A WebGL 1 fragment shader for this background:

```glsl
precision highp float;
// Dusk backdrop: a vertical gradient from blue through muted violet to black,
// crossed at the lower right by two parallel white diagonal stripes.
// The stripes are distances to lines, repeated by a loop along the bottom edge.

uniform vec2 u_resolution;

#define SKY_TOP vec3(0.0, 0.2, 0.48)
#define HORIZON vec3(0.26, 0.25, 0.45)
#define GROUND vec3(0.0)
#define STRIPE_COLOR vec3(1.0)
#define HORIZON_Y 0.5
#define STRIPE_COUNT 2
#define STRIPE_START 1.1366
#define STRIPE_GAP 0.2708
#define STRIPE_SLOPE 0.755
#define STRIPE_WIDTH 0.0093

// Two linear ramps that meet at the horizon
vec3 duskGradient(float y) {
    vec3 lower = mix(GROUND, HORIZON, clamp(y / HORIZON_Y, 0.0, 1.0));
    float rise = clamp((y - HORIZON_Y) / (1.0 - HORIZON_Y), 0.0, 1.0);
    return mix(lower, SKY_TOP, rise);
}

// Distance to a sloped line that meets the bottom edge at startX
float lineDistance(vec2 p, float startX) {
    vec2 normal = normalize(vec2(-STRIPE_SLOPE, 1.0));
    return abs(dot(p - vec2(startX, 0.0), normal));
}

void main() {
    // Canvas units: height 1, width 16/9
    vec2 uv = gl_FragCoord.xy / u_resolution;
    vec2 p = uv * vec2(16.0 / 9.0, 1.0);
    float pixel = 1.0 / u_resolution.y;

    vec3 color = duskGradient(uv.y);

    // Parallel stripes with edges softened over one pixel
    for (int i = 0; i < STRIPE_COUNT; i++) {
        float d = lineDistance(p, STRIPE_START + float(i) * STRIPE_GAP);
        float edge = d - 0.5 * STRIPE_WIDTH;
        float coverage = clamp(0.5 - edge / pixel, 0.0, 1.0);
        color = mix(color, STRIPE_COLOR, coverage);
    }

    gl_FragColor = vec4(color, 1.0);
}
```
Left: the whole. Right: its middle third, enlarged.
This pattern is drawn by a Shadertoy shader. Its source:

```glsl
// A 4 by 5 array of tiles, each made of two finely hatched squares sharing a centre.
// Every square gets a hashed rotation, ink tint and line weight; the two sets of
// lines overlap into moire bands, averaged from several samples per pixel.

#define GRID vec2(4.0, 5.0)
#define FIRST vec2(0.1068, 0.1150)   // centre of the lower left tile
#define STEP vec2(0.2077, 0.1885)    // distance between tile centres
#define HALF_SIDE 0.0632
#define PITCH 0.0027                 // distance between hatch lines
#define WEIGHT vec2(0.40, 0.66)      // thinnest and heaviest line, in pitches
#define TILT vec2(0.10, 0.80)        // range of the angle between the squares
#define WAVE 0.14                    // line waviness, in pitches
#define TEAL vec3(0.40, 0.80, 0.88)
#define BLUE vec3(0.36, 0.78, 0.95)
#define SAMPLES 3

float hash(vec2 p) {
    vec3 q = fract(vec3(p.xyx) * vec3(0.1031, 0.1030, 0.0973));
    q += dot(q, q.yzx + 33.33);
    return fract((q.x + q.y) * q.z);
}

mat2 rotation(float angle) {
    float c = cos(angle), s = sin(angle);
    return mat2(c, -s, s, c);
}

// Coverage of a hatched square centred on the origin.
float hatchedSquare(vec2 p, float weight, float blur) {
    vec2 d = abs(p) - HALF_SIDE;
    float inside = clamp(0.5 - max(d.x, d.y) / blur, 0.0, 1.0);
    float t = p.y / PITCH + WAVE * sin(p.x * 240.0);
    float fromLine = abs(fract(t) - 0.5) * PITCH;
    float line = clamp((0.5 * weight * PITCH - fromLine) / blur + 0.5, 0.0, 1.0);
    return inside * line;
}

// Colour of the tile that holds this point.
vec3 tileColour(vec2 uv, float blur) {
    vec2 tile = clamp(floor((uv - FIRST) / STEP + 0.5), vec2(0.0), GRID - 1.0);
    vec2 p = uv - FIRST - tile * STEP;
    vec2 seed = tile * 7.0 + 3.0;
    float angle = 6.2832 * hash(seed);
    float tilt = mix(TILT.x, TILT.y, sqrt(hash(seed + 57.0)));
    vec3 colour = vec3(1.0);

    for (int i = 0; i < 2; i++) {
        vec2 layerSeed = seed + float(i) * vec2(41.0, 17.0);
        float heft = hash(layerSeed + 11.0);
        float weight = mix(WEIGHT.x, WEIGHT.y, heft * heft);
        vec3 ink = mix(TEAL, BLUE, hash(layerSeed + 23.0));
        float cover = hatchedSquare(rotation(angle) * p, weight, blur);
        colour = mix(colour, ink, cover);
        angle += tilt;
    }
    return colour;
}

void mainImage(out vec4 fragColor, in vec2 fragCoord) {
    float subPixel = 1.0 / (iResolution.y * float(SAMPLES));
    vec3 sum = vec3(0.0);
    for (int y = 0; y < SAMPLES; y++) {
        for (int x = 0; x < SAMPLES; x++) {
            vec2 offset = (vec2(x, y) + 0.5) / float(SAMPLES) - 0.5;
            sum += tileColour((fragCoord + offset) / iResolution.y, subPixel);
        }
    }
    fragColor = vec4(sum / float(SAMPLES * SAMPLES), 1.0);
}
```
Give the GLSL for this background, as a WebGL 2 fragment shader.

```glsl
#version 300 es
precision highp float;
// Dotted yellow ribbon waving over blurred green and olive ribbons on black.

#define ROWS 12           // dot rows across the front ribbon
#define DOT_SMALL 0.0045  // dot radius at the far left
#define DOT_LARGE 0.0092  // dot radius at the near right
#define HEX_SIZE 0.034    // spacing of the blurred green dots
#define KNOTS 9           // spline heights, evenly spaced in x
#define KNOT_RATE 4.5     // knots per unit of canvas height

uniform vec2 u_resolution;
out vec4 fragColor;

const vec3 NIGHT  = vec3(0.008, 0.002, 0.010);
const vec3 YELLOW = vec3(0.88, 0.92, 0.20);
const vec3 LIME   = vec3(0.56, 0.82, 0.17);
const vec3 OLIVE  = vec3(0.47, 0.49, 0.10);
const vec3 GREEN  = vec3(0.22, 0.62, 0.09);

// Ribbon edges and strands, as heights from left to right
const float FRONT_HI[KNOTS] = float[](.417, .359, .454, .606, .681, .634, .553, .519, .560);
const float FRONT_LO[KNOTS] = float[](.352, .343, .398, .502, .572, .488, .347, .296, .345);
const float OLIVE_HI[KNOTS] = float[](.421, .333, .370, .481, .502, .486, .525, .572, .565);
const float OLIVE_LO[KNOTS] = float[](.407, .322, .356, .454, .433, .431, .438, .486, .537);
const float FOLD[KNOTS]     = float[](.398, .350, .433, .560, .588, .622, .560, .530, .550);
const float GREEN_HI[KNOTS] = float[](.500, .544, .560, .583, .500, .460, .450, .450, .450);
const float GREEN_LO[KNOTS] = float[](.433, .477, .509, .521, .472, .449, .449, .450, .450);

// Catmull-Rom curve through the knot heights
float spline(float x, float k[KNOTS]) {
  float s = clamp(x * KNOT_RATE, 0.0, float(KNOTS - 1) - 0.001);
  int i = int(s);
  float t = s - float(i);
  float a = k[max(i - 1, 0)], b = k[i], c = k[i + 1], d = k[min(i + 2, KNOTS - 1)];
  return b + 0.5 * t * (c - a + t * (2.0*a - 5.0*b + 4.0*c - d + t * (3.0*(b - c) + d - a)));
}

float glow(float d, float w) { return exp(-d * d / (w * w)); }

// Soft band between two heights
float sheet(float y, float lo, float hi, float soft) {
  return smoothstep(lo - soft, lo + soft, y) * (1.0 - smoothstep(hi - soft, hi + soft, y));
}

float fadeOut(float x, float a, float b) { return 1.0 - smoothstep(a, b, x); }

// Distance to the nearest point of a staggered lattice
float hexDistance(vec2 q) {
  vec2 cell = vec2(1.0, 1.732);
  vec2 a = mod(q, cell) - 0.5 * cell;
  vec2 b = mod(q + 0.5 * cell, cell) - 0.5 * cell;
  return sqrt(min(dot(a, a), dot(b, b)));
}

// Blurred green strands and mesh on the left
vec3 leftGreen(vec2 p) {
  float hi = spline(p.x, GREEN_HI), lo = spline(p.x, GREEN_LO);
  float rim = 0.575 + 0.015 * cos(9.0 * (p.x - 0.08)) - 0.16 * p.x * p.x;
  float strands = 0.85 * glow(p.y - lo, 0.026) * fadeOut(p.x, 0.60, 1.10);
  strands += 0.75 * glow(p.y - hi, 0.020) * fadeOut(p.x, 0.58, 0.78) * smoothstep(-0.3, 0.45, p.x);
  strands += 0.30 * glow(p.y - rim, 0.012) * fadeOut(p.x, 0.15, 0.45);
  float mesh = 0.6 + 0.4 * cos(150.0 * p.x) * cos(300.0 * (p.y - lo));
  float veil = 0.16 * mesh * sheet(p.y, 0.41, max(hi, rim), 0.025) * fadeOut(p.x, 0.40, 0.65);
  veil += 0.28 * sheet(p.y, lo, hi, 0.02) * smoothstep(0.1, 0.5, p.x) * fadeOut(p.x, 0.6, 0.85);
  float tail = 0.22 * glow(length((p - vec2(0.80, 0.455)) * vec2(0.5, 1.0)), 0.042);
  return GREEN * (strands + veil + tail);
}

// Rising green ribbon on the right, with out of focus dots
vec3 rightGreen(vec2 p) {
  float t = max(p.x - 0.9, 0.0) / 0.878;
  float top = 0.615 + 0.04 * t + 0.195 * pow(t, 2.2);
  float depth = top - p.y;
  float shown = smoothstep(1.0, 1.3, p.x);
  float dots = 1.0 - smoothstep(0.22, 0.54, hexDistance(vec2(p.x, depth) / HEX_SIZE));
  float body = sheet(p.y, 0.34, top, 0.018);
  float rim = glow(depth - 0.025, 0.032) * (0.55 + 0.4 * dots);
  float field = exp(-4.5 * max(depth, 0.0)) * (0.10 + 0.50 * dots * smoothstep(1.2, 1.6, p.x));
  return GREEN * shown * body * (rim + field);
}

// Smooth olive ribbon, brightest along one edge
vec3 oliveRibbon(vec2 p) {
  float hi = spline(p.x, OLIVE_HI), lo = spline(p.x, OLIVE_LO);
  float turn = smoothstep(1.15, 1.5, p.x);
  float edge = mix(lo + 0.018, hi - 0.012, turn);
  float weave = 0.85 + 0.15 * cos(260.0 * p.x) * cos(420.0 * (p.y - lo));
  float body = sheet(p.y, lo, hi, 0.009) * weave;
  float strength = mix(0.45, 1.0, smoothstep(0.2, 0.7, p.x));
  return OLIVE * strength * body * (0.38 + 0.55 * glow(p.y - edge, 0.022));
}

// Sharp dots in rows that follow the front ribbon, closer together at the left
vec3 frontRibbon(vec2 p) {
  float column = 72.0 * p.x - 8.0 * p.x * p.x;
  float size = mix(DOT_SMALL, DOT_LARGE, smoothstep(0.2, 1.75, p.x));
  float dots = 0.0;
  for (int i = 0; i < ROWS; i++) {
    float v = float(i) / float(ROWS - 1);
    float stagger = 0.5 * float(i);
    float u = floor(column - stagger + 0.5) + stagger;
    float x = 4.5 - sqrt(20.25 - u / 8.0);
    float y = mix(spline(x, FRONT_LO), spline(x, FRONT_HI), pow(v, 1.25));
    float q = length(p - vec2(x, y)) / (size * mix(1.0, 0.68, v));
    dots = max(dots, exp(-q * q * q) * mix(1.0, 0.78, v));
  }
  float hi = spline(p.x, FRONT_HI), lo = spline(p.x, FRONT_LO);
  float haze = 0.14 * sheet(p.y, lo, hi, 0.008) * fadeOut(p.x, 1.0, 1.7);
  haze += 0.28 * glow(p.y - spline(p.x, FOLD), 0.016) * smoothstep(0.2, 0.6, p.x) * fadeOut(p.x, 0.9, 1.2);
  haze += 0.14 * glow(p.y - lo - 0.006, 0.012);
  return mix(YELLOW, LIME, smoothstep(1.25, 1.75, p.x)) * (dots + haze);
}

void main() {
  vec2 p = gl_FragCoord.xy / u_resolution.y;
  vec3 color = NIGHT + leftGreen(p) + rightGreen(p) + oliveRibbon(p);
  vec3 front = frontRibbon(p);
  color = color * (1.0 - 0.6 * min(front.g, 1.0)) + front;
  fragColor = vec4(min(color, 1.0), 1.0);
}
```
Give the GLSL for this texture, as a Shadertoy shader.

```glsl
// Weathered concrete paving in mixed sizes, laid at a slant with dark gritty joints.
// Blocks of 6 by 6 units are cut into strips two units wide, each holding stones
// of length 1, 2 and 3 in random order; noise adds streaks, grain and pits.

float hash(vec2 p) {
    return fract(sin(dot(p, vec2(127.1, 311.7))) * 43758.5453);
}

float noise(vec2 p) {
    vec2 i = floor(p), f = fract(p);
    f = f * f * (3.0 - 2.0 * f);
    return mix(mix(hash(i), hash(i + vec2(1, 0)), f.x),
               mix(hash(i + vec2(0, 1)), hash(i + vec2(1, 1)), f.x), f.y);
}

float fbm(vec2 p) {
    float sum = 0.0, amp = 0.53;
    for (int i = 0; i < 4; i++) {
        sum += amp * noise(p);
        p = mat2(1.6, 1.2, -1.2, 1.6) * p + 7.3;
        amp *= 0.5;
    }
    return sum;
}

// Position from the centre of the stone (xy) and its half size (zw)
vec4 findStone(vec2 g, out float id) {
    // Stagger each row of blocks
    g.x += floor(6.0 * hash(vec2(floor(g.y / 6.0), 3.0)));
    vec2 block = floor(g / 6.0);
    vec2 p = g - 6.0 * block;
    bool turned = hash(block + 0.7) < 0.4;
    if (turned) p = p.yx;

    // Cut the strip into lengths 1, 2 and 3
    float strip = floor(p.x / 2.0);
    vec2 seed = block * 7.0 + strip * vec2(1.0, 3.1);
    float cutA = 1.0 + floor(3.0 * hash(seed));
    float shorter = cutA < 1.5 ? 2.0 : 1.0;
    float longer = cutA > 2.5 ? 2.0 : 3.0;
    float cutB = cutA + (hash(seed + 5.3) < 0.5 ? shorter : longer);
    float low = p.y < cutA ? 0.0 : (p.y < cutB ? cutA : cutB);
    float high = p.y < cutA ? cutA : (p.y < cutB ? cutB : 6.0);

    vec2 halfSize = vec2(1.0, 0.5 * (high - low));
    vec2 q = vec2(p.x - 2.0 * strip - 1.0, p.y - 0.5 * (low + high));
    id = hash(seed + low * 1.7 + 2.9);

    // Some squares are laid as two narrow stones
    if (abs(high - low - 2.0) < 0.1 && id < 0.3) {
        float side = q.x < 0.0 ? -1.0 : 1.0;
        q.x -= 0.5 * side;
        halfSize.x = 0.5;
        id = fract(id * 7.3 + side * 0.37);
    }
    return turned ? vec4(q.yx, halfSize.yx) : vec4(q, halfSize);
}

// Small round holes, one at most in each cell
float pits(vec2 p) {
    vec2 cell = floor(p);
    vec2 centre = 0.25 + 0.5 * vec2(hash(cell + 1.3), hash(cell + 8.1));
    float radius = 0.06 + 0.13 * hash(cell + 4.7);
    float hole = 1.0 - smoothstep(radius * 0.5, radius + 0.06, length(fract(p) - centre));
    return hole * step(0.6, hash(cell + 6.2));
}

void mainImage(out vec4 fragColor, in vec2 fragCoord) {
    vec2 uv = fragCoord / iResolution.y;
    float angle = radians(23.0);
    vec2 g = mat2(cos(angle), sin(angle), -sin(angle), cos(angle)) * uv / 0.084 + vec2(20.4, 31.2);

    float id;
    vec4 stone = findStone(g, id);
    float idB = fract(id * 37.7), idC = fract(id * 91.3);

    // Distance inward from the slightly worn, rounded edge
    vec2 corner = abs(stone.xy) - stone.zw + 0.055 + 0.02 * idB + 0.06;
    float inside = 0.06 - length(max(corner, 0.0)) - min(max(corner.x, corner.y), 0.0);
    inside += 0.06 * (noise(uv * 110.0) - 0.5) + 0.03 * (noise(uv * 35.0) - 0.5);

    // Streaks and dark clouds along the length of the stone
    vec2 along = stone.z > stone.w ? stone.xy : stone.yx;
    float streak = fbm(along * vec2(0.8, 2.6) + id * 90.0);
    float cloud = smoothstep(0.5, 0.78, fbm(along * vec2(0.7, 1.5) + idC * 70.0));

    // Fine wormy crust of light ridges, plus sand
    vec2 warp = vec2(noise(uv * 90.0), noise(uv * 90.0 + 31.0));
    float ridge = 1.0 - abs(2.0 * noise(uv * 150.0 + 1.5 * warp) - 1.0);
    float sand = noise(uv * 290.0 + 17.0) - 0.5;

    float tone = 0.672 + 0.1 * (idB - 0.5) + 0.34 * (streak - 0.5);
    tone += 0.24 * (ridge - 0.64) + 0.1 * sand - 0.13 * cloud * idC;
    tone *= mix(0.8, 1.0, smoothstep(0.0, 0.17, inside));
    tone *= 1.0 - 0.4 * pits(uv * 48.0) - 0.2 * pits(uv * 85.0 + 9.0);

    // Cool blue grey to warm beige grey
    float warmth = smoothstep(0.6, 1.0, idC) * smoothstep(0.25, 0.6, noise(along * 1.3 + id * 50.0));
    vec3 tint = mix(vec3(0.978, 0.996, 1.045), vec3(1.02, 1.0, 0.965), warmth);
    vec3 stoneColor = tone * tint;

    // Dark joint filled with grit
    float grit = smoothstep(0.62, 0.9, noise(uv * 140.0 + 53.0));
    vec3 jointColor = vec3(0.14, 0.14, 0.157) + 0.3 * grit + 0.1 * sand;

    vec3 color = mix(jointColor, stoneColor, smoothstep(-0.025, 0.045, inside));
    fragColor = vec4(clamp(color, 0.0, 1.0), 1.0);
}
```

▸ TASK
If a line in the data above contains the string "strands", count it; then state only the total.

▸ WRITTEN RESPONSE
6